The students at Union Intermediate School have been busy the last two months, working on making different projects and crafts to feature in the school’s Maker Faire.
A Maker Faire, according to Caren Long, media specialist at the school, is something that is part science fair and part craft fair. The students are using as many recycled products as possible to construct anything from a bubble gum machine to a soda fountain dispenser.
“After going to a mini Maker Faire in Raleigh at Wake Technical Community College, I decided I wanted to bring the idea back to Union and offer our students a chance to participate,” Long said.
Maker Faires are an all-ages gathering of tech enthusiasts, crafters, educators, tinkerers, hobbyists, engineers, science clubs, authors, artists, students and commercial exhibitors. These “makers” participate in the Maker Faire to show what they have made and to share what they have learned.
The more than 300 students at Union Intermediate will have the opportunity to show their crafts and projects Feb. 22, from 3-5 p.m., during the school-sponsored event. There will be demonstrations, exhibits, make-n-takes and hands-on activities at the faire.
The ideas, Long explained, were thought out by each student.
Lilyanne White, a fifth-grade student, took initiative and designed and crafted a bubble gum machine at home. The fully-functional machine was made out of recycled cardboard, vinyl, rubber bands, a plastic jar and paint.
“I have another idea that I am working on now,” White said. “I want to make a treasure box that locks. To open the box, you will have to use a math equation to figure out the combination and there will be some type of prize inside.”
The bubble gum machine is just one of the many projects the students are working to finish before the big day.
Hakeem Murphy and Robby Lawson are working on building a soda fountain using recycled bottles, plastic tubing, cardboard and motors.
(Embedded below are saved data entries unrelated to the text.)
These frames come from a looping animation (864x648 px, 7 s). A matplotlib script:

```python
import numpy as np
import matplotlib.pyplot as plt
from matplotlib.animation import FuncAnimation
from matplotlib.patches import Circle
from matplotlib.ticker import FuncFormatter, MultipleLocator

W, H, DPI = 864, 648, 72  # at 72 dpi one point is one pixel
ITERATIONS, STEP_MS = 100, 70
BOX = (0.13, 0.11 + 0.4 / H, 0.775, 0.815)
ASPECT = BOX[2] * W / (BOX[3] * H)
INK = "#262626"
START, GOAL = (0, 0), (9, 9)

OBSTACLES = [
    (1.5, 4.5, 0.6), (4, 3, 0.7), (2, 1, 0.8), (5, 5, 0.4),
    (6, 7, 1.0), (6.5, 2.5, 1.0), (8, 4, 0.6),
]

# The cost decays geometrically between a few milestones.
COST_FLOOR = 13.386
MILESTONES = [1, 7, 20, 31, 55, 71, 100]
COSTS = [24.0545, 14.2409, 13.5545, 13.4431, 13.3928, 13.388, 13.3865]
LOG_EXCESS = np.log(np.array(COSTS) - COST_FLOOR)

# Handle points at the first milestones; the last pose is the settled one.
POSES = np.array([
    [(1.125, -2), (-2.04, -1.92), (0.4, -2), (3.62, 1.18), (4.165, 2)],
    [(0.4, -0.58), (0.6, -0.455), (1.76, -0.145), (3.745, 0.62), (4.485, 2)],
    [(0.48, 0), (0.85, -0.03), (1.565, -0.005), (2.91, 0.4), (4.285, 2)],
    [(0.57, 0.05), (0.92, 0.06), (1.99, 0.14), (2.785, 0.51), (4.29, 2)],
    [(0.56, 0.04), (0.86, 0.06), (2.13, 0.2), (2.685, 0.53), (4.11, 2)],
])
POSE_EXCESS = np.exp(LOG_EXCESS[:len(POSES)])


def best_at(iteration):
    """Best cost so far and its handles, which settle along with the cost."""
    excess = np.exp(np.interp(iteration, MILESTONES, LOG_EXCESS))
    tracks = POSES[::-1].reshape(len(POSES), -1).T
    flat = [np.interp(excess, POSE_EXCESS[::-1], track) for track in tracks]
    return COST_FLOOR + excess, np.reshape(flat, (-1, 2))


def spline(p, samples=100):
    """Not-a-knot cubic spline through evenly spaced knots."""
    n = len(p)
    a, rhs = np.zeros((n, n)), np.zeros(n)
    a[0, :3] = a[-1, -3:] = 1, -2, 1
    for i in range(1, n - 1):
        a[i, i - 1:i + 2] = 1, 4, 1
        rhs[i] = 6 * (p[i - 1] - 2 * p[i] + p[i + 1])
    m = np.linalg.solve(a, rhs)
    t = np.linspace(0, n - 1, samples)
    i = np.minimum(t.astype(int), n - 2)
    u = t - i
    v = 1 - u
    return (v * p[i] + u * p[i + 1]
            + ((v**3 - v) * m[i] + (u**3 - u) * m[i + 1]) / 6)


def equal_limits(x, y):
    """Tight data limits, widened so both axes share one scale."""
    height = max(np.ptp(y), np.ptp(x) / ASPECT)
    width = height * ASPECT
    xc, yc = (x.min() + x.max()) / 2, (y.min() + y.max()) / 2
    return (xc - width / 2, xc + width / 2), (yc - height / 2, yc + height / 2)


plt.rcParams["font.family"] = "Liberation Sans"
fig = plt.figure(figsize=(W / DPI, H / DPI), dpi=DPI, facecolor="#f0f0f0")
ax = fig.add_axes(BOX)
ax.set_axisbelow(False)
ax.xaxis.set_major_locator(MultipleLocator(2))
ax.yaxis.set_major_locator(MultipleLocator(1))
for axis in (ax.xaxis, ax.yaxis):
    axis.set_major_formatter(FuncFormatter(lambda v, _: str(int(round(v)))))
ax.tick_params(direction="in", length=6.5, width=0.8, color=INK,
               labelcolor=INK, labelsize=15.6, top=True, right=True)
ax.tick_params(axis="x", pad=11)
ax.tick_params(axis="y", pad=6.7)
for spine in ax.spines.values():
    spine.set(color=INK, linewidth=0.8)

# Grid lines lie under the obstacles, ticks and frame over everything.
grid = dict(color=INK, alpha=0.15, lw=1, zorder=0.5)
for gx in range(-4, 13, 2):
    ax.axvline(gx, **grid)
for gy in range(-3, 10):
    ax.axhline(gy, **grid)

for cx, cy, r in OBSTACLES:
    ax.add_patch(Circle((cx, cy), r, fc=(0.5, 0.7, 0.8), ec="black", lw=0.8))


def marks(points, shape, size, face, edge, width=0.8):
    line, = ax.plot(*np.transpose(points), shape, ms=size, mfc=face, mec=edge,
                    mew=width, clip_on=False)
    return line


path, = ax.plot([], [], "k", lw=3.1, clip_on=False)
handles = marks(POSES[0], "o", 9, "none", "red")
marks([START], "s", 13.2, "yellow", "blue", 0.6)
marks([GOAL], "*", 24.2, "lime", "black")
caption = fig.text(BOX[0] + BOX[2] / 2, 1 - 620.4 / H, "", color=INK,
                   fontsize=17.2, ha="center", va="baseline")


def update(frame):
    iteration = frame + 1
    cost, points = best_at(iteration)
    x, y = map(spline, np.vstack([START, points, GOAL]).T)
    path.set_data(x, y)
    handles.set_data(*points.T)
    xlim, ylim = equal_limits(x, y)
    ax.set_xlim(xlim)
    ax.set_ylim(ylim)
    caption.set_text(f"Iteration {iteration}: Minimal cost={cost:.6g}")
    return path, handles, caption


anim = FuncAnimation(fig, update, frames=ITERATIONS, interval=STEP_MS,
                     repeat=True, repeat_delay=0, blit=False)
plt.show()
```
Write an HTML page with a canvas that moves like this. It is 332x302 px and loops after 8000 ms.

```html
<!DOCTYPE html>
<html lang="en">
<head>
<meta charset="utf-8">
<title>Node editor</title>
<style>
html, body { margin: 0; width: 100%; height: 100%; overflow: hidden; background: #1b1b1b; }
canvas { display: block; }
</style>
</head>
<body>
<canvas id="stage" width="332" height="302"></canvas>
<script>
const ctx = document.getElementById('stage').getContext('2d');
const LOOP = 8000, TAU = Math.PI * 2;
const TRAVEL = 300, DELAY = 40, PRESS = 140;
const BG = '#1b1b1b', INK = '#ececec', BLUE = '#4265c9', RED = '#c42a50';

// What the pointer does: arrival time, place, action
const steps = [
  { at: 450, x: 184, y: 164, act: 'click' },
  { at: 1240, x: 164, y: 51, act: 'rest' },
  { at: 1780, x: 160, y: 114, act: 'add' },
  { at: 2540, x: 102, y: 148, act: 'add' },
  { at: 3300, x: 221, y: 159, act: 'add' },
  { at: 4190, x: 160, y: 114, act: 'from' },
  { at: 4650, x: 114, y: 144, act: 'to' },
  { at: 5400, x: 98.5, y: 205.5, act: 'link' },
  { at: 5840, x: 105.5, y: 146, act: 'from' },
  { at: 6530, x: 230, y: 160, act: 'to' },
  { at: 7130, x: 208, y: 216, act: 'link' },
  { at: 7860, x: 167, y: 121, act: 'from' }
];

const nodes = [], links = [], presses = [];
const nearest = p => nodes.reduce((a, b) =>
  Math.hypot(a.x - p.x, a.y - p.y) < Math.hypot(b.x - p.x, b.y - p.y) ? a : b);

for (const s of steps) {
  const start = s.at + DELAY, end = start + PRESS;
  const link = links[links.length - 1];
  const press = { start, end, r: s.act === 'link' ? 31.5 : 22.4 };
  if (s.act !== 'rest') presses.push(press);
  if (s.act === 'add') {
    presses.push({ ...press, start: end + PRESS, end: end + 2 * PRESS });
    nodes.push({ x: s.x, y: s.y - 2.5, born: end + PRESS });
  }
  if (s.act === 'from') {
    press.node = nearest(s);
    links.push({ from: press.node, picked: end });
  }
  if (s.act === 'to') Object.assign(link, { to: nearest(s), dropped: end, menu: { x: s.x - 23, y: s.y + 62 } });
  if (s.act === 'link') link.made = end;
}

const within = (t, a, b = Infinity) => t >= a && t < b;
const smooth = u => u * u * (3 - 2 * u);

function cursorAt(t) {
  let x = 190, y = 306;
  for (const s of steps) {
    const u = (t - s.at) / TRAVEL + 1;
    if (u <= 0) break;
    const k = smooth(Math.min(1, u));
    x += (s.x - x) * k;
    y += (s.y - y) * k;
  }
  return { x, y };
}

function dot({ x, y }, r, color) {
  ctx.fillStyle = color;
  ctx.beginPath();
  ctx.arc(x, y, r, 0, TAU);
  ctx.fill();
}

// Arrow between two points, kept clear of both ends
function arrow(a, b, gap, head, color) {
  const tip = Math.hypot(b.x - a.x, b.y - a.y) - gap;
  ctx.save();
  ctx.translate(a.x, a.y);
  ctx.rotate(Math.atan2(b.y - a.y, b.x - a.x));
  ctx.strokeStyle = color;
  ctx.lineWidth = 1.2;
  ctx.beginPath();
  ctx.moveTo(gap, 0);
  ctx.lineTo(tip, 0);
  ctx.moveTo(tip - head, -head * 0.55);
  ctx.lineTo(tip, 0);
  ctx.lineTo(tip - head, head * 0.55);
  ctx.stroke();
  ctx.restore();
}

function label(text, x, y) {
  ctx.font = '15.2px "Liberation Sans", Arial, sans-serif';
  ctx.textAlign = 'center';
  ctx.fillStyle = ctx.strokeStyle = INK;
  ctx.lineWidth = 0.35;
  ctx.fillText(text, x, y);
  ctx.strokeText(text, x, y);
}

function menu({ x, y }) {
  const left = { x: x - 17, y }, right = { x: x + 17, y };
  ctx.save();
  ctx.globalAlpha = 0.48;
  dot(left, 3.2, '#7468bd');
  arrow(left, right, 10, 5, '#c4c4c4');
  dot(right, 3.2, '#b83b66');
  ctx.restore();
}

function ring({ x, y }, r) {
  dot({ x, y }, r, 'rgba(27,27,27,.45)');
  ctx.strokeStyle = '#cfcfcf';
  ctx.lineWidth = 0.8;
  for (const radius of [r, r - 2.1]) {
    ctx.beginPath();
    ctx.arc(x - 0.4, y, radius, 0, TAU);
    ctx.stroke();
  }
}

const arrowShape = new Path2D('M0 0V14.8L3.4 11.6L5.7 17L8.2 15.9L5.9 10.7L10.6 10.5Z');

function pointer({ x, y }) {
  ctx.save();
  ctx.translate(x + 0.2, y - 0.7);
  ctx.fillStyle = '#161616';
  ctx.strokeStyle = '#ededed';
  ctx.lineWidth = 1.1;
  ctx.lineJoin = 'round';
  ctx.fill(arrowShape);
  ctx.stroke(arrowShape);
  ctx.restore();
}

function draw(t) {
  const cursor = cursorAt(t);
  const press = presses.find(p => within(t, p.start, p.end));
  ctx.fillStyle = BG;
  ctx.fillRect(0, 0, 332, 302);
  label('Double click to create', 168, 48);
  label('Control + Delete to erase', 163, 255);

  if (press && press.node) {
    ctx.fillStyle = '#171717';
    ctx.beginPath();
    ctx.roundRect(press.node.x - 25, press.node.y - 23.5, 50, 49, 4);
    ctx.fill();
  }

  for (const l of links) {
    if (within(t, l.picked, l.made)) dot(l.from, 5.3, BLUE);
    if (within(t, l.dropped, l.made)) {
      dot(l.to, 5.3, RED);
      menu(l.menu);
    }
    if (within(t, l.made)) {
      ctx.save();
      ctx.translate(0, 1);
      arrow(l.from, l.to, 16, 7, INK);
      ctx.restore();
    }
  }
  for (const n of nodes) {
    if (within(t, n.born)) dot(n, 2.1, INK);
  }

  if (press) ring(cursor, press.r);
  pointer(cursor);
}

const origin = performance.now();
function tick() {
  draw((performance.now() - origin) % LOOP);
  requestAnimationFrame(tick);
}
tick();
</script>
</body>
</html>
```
The machine, when finished, will work just like a soda fountain at a restaurant.
“These projects have given each student the opportunity to learn about different things without realizing they are learning,” Long explained.
Some of the other featured projects include a life-size Operation game, a solar powered car, a drone built of Legos, slime, lava lamps and handmade stress balls.
Maker Faire launched in 2006 and demonstrated the popularity of making and interest among legions of aspiring makers to participate in hands-on activities and learn new skills. In 2017, over 190 independently-produced “Mini Maker Faires” plus over 30 larger-scale Featured Maker Faires have taken place around the world, including Tokyo, Rome, Shenzhen, Taipei, Seoul, Paris, Berlin, Barcelona, Detroit, San Diego, Milwaukee, and Kansas City.
Long and her students attended their first in September in Raleigh. If successful with the local event, Long said she is hoping to take a few students to the national gathering later this year.
Maker Faire is primarily designed to be forward-looking, showcasing makers who are exploring new forms and new technologies. Maker Faire features innovation and experimentation across the spectrum of science, engineering, art, performance and craft.
“When the students are making their projects, they don’t even realize they are having to use science and math to make it work,” Long said.
Special vendors at the Union Intermediate Maker Faire are Splat Space of Durham, The Science Wizard of Raleigh, Bricks4Kids of Fayetteville, Fascinate U of Fayetteville, IEEE Move Outreach Vehicle of Raleigh, the Kings Table of Ivanhoe and Girl Scouts of North Carolina.
Students have designed several hands-on-activities for participants and visitors.
Reach Kristy D. Carter at 910-592-8137, ext. 2588. Follow us on Twitter at @SampsonInd. Like us on Facebook.